Forest officials said this was probably the first such operation in the state where the 13-foot tall, 5-tonne elephant was sedated while standing. The task was done by a team of veterinary doctors led by Ravikant Khobragade, deep in the Kolamarka forest.

“Ajit, aged about 22 years, is the alpha male of the herd consisting of three males, three females and a baby fathered by Ajit. He is known for his rebellious mood swings and had killed a mahut in 2013. We set the herd free at night to roam the forest for food and bring them back to camp the next morning. On July 12, Ajit didn’t allow the herd to be taken back, and charged at the mahuts and other forest staffers. So, we planned the operation to retrieve them, at the centre of which was controlling Ajit,” said Deputy Conservator of Forest Prabhunath Shukla. The Kamlapur elephant camp was set up in 2011 after the decade-old teak log transport by elephants had to stopped due to the Naxal menace. Since then, the elephants are being maintained at a cost of Rs 5 lakh annually.

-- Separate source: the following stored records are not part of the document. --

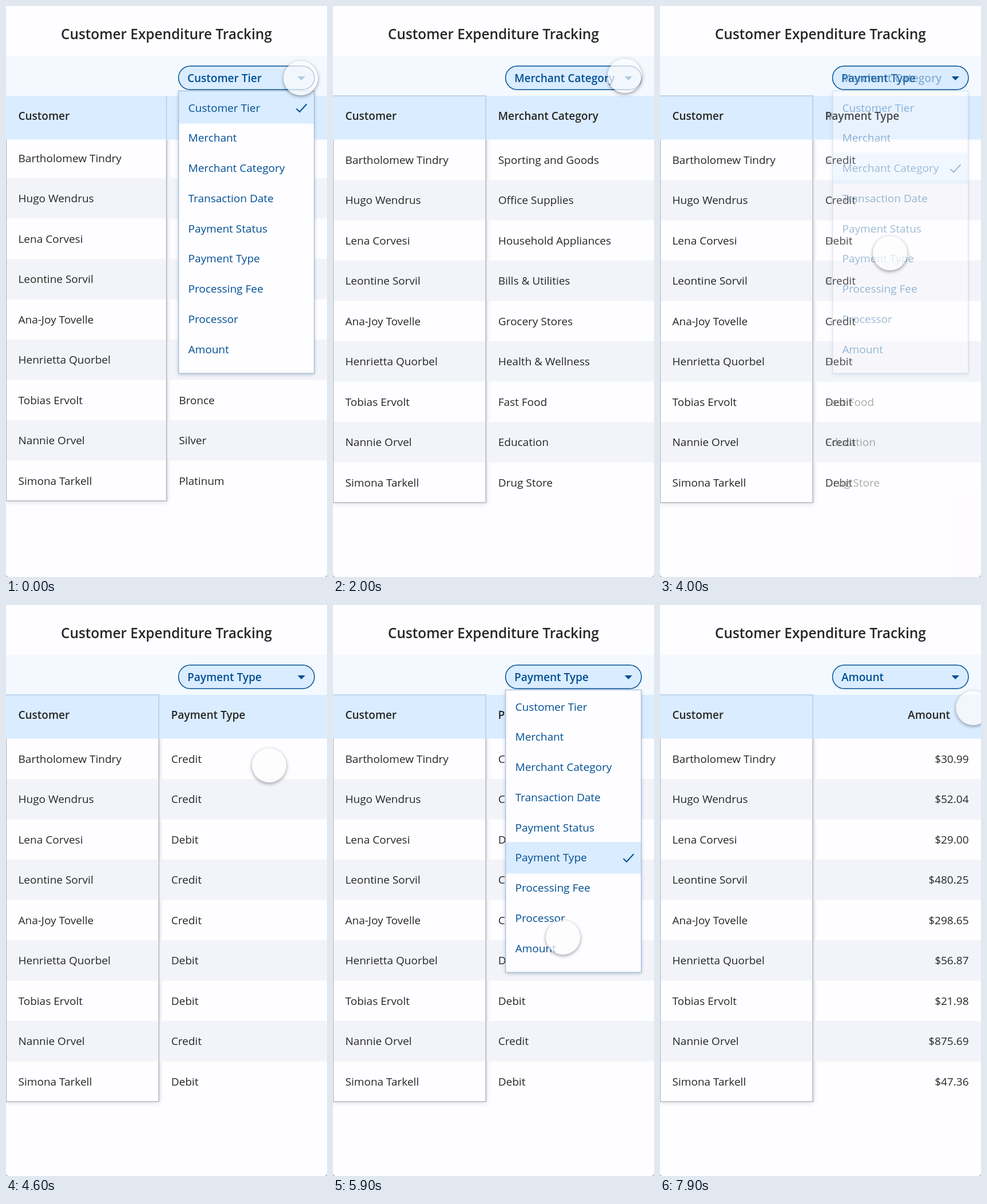
Recreate the animation shown at these times as an HTML page. Size 561 by 998 pixels, loop 8000 ms.

```html
<!DOCTYPE html>
<html lang="en">
<head>
<meta charset="utf-8">
<title>Customer Expenditure Tracking</title>
<style>
  html, body { margin: 0; width: 100%; height: 100%; overflow: hidden; background: #b9b9bb; }
  #stage { position: relative; width: 561px; height: 998px; overflow: hidden; background: #fefdff; border-radius: 0 0 6px 6px; }
  svg { position: absolute; left: 0; top: 0; }
  text { font: 400 19px "Open Sans", sans-serif; fill: #262626; white-space: pre; }
  .bold { font-weight: 600; }
  .title { font-size: 24.35px; }
  .blue { fill: #004f94; }
  .end { text-anchor: end; }
  .panel { fill: #fefdff; filter: drop-shadow(1px 2px 4px rgba(40, 50, 70, .16)); }
  .menu { filter: drop-shadow(0 2px 3px rgba(30, 60, 100, .3)); }
  .base, .content, .menu-in { animation: 8s linear infinite; }
  .base.s1 { animation-name: fade1; }
  .base.s2 { animation-name: fade2; }
  .base.s3, .content.s3 { animation-name: fade3; }
  .content.s0 { animation-name: show0; }
  .content.s1 { animation-name: show1; }
  .content.s2 { animation-name: show2; }
  .s1 .menu-in { animation-name: open1; }
  .s2 .menu-in { animation-name: open2; }
  @keyframes fade1 { 0%, 13.5% { opacity: 0 } 17.9%, 100% { opacity: 1 } }
  @keyframes fade2 { 0%, 46.4% { opacity: 0 } 50.8%, 100% { opacity: 1 } }
  @keyframes fade3 { 0%, 75.6% { opacity: 0 } 80%, 100% { opacity: 1 } }
  @keyframes show0 { 0%, 14.4% { opacity: 1 } 18.8%, 100% { opacity: 0 } }
  @keyframes show1 { 0%, 13.5% { opacity: 0 } 17.9%, 47.3% { opacity: 1 } 51.7%, 100% { opacity: 0 } }
  @keyframes show2 { 0%, 46.4% { opacity: 0 } 50.8%, 76.5% { opacity: 1 } 80.9%, 100% { opacity: 0 } }
  @keyframes open1 { 0%, 31.25% { opacity: 0 } 35%, 100% { opacity: 1 } }
  @keyframes open2 { 0%, 66.875% { opacity: 0 } 70.625%, 100% { opacity: 1 } }
  #touch {
    position: absolute; left: -30px; top: -30px; width: 60px; height: 60px; border-radius: 50%;
    background: rgba(252, 252, 254, .7); box-shadow: 0 2px 6px rgba(0, 0, 0, .4);
    animation: move 8s cubic-bezier(.37, 0, .63, 1) infinite;
  }
  @keyframes move {
    0%, 2.5% { transform: translate(515px, 126px) }
    12.5%, 15.625% { transform: translate(438px, 264px) }
    24.375%, 37.5% { transform: translate(510px, 122px) }
    46.875%, 52.5% { transform: translate(402px, 432px) }
    62.5%, 65.35% { transform: translate(517.5px, 129.5px) }
    73.125% { transform: translate(402px, 581px) }
    84.25% { transform: translate(402px, 581px); animation-timing-function: cubic-bezier(.373, 0, .646, .844) }
    100% { transform: translate(554.3px, 160.4px) }
  }
</style>
</head>
<body>
<div id="stage"></div>
<script>
const names = ["Bartholomew Tindry", "Hugo Wendrus", "Lena Corvesi", "Leontine Sorvil", "Ana-Joy Tovelle",
  "Henrietta Quorbel", "Tobias Ervolt", "Nannie Orvel", "Simona Tarkell"];
const fields = ["Customer Tier", "Merchant", "Merchant Category", "Transaction Date", "Payment Status",
  "Payment Type", "Processing Fee", "Processor", "Amount"];
const states = [
  { field: 0, split: 280.5, top: 230.5, menu: true,
    cells: ["", "", "", "", "", "", "Bronce", "Silver", "Platinum"] },
  { field: 2, split: 267, top: 233.5, menu: true,
    cells: ["Sporting and Goods", "Office Supplies", "Household Appliances", "Bills & Utilities",
      "Grocery Stores", "Health & Wellness", "Fast Food", "Education", "Drug Store"] },
  { field: 5, split: 267, top: 233.5, menu: true,
    cells: [..."CCDCCDDCD"].map(c => c === "C" ? "Credit" : "Debit") },
  { field: 8, split: 267, top: 233.5, right: true,
    cells: ["$30.99", "$52.04", "$29.00", "$480.25", "$298.65", "$56.87", "$21.98", "$875.69", "$47.36"] }
];
const ROW = 70.5, ITEM = 52.75;

const text = (x, y, s, cls = "") =>
  `<text x="${x}" y="${y}" class="${cls}">${s.replace("&", "&amp;")}</text>`;
const rect = (x, y, w, h, fill, more = "") =>
  `<rect x="${x}" y="${y}" width="${w}" height="${h}" fill="${fill}" ${more}/>`;
const line = (d, color, w = 1.4) => `<path d="${d}" fill="none" stroke="${color}" stroke-width="${w}"/>`;
const rowY = (top, i) => top + 42 + i * ROW;

// Opaque backdrop: stripes, frozen column and empty pill
function base({ split, top, menu }) {
  const bottom = top + 9 * ROW;
  let out = rect(0, 87, 561, 911, "#fefdff")
    + `<rect class="panel" x="0" y="157" width="${split}" height="${bottom - 157}"/>`
    + rect(0, 87, 561, 70, "#f3f9ff") + rect(0, 157, 561, 76.5, "#daecff");
  for (let i = 1; i < 9; i += 2) out += rect(0, top + i * ROW, 561, ROW, "#f2f4f9");
  out += rect(split, 234, 4, bottom - 234, "url(#edge)");
  out += line(`M.5 233.5V${bottom}H${split}V233.5`, "#b7b8bc");
  out += line(`M${split} 233.5V157${split < 270 ? "H0" : ""}`, "#b3cbe3");
  out += text(21.5, 199, "Customer", "bold");
  names.forEach((name, i) => out += text(21.5, rowY(top, i), name));
  return out + rect(301.5, 105, 237.5, 41.2, "#daecff", 'rx="20.6" stroke="#004f94" stroke-width="1.5"')
    + '<path d="M509.5 123h13.5l-6.75 7z" fill="#004f94"/>';
}

function content({ field, split, top, right, menu, cells }) {
  let out = text(317, 133, fields[field], "bold blue");
  if (field) out += text(right ? 507 : 288.5, 199, fields[field], right ? "bold end" : "bold");
  cells.forEach((cell, i) =>
    out += text(right ? 539.5 : split + 21.7, rowY(top, i), cell, right ? "end" : ""));
  return out + (menu ? dropdown(field) : "");
}

function dropdown(pick) {
  const y = 177.5 + pick * ITEM;
  const from = pick ? y - 27 : 149;
  return `<g class="menu-in"><g class="menu">${rect(301.7, 148.5, 237, 493.5, "#fefdff")}</g>`
    + rect(302, from, 236.5, y + 28 - from, "#daecff")
    + rect(301.7, 148.5, 237, 493.5, "none", 'stroke="#a3bdd6" stroke-width="1.2"')
    + fields.map((f, i) => text(318.5, 184.5 + i * ITEM, f, "blue")).join("")
    + line(`M507.5 ${y + 2}l5.5 5.5L525.5 ${y - 6}`, "#004f94", 2) + "</g>";
}

const layers = (cls, draw) => states.map((s, i) => `<g class="${cls} s${i}">${draw(s)}</g>`).join("");

document.getElementById("stage").innerHTML = `<svg width="561" height="998">
  <defs><linearGradient id="edge"><stop stop-color="#28324a" stop-opacity=".1"/><stop offset="1" stop-color="#28324a" stop-opacity="0"/></linearGradient></defs>
  ${text(96, 58, "Customer Expenditure Tracking", "bold title")}${layers("base", base)}${layers("content", content)}</svg><div id="touch"></div>`;
</script>
</body>
</html>
```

On July 23, a 20-strong team of senior Forest officials led by Shukla, three mahuts, two fodder cutters and four veterinary doctors,including Sandip Chhonkar, Nilesh Khalate and Sachin Khemalapure, reached the forest where the herd had strayed.They managed to chain the six elephants but not Ajit, who continued to behave aggressively and wouldn’t allow the rescuers to take the herd away. “So, we decided to sedate him. We hid in a culvert and waited. It was a challenge to sedate him with standing anaesthesia, but we finally managed it on July 25, with forest guard Amol Kowase darting the animal. It took us over 40 minutes to chain Ajit in a standing posture. While he remained sedated, the rest of the herd was brought back to the camp,” said Khobragade.

Ajit was left with chains on his feet for two days in the forest. He was brought back to camp on Wednesday. “Today, he betrayed no aggression and obeyed the mahut to return to the camp,” Shukla said.